- Extracted entries:

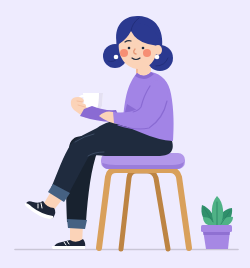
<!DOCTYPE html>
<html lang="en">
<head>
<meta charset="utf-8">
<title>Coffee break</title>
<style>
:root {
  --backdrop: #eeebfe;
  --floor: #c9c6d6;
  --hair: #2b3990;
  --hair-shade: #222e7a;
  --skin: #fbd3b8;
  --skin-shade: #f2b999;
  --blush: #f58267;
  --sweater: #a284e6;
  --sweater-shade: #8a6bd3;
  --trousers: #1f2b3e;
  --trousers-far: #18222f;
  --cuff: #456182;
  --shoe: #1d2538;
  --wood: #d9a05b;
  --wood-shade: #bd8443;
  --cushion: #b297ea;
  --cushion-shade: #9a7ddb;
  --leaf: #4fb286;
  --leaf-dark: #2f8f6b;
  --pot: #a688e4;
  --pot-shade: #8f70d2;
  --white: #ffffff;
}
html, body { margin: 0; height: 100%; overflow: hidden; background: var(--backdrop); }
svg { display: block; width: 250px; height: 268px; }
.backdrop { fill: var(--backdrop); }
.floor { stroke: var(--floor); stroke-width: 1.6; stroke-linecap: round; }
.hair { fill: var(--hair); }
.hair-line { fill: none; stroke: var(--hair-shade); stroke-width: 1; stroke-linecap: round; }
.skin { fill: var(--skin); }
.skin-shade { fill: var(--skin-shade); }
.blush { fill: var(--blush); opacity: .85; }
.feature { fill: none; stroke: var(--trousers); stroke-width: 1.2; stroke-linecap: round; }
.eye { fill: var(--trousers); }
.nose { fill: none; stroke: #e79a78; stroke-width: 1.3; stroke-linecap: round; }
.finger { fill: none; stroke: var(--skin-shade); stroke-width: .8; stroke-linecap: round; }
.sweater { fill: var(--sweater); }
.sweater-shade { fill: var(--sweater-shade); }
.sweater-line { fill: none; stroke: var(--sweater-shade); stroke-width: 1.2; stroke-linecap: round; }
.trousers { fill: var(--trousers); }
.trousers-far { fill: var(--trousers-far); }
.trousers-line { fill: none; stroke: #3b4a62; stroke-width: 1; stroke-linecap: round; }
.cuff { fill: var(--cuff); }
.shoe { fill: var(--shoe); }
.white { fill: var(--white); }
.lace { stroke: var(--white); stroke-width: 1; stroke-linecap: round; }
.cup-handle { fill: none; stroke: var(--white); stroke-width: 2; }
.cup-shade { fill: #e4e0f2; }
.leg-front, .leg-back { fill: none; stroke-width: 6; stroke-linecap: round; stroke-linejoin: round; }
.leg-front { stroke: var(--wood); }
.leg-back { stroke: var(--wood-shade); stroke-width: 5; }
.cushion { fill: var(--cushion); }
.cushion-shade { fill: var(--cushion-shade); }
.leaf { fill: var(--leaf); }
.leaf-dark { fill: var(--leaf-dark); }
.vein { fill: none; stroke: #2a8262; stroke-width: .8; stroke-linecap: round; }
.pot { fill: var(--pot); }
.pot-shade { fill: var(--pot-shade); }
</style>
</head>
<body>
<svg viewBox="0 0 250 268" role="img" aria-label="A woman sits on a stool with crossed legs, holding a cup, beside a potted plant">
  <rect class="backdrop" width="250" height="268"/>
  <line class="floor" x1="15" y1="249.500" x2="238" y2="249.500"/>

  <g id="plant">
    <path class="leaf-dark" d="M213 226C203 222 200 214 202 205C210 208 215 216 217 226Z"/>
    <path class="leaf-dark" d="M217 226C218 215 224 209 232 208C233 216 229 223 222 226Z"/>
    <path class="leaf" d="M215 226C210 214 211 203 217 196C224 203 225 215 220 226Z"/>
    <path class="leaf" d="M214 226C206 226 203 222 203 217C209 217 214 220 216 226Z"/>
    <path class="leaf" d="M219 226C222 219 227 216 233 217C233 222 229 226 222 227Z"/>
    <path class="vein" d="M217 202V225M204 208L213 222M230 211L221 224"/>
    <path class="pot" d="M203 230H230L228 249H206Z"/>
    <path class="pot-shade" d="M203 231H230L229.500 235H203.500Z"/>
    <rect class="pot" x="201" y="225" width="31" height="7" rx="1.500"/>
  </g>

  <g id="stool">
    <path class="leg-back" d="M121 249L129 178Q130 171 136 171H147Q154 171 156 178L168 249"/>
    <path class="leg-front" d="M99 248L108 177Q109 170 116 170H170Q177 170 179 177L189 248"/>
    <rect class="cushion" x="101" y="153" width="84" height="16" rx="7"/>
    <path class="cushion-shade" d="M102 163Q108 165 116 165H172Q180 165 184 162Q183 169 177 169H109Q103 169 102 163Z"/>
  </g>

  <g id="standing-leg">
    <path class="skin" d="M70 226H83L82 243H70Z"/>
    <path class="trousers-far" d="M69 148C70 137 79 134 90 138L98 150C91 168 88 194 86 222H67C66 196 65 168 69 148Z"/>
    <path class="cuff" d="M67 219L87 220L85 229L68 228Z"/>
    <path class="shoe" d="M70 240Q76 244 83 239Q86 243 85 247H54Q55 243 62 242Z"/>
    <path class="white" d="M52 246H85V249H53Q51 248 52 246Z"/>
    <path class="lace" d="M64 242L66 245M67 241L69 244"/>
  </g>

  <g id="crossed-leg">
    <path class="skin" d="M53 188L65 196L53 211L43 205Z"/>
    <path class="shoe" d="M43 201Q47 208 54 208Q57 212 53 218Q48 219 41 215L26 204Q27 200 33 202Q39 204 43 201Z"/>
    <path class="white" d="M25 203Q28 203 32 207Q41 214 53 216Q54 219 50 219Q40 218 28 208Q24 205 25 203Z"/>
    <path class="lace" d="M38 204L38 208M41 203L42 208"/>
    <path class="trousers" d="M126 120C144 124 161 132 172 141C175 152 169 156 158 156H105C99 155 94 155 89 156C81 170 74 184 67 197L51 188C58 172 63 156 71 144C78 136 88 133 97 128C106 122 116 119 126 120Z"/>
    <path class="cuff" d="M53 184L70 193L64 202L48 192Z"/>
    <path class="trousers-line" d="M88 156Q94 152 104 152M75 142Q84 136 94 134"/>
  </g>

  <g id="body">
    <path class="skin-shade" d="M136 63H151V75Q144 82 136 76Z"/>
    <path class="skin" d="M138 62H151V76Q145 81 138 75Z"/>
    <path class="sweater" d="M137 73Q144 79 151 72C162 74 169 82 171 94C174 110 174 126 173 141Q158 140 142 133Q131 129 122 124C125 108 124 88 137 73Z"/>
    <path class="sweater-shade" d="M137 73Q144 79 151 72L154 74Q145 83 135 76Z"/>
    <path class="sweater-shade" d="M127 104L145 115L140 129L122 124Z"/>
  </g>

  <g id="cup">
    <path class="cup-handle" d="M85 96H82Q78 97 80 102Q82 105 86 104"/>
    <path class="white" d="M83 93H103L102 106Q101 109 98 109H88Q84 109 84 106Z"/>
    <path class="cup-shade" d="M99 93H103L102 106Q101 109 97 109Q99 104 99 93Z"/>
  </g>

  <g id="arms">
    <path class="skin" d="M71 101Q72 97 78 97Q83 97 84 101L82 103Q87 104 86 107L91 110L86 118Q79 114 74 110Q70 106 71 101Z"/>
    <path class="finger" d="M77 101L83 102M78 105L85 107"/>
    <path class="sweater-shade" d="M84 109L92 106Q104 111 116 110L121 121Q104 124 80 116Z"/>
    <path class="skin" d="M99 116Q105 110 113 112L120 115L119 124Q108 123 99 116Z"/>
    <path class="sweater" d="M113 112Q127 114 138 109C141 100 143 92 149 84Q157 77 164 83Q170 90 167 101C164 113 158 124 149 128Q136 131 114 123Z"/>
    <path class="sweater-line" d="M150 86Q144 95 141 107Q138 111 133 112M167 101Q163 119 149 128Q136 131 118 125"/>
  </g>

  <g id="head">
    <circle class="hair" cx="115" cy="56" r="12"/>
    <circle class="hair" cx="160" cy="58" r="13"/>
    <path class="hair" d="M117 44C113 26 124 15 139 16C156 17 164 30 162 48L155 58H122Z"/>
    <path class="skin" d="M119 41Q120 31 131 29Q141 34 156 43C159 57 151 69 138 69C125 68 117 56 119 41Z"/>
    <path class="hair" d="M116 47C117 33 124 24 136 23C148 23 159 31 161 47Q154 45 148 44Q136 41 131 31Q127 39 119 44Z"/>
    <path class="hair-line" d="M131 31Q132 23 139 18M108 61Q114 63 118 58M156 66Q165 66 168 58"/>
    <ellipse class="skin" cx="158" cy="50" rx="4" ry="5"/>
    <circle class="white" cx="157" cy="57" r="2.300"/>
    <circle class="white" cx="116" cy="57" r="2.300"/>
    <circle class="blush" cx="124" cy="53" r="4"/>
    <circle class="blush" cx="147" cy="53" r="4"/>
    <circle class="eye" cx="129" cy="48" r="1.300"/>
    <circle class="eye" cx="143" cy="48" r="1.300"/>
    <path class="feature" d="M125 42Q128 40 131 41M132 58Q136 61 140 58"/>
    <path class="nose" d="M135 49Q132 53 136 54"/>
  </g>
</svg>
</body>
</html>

- What the task asks: Please give back an exact copy of the entries above from their first line through the line containing "none; stroke: #e79a78;", leaving the pictures aside.

- Answer box:
<!DOCTYPE html>
<html lang="en">
<head>
<meta charset="utf-8">
<title>Coffee break</title>
<style>
:root {
  --backdrop: #eeebfe;
  --floor: #c9c6d6;
  --hair: #2b3990;
  --hair-shade: #222e7a;
  --skin: #fbd3b8;
  --skin-shade: #f2b999;
  --blush: #f58267;
  --sweater: #a284e6;
  --sweater-shade: #8a6bd3;
  --trousers: #1f2b3e;
  --trousers-far: #18222f;
  --cuff: #456182;
  --shoe: #1d2538;
  --wood: #d9a05b;
  --wood-shade: #bd8443;
  --cushion: #b297ea;
  --cushion-shade: #9a7ddb;
  --leaf: #4fb286;
  --leaf-dark: #2f8f6b;
  --pot: #a688e4;
  --pot-shade: #8f70d2;
  --white: #ffffff;
}
html, body { margin: 0; height: 100%; overflow: hidden; background: var(--backdrop); }
svg { display: block; width: 250px; height: 268px; }
.backdrop { fill: var(--backdrop); }
.floor { stroke: var(--floor); stroke-width: 1.6; stroke-linecap: round; }
.hair { fill: var(--hair); }
.hair-line { fill: none; stroke: var(--hair-shade); stroke-width: 1; stroke-linecap: round; }
.skin { fill: var(--skin); }
.skin-shade { fill: var(--skin-shade); }
.blush { fill: var(--blush); opacity: .85; }
.feature { fill: none; stroke: var(--trousers); stroke-width: 1.2; stroke-linecap: round; }
.eye { fill: var(--trousers); }
.nose { fill: none; stroke: #e79a78; stroke-width: 1.3; stroke-linecap: round; }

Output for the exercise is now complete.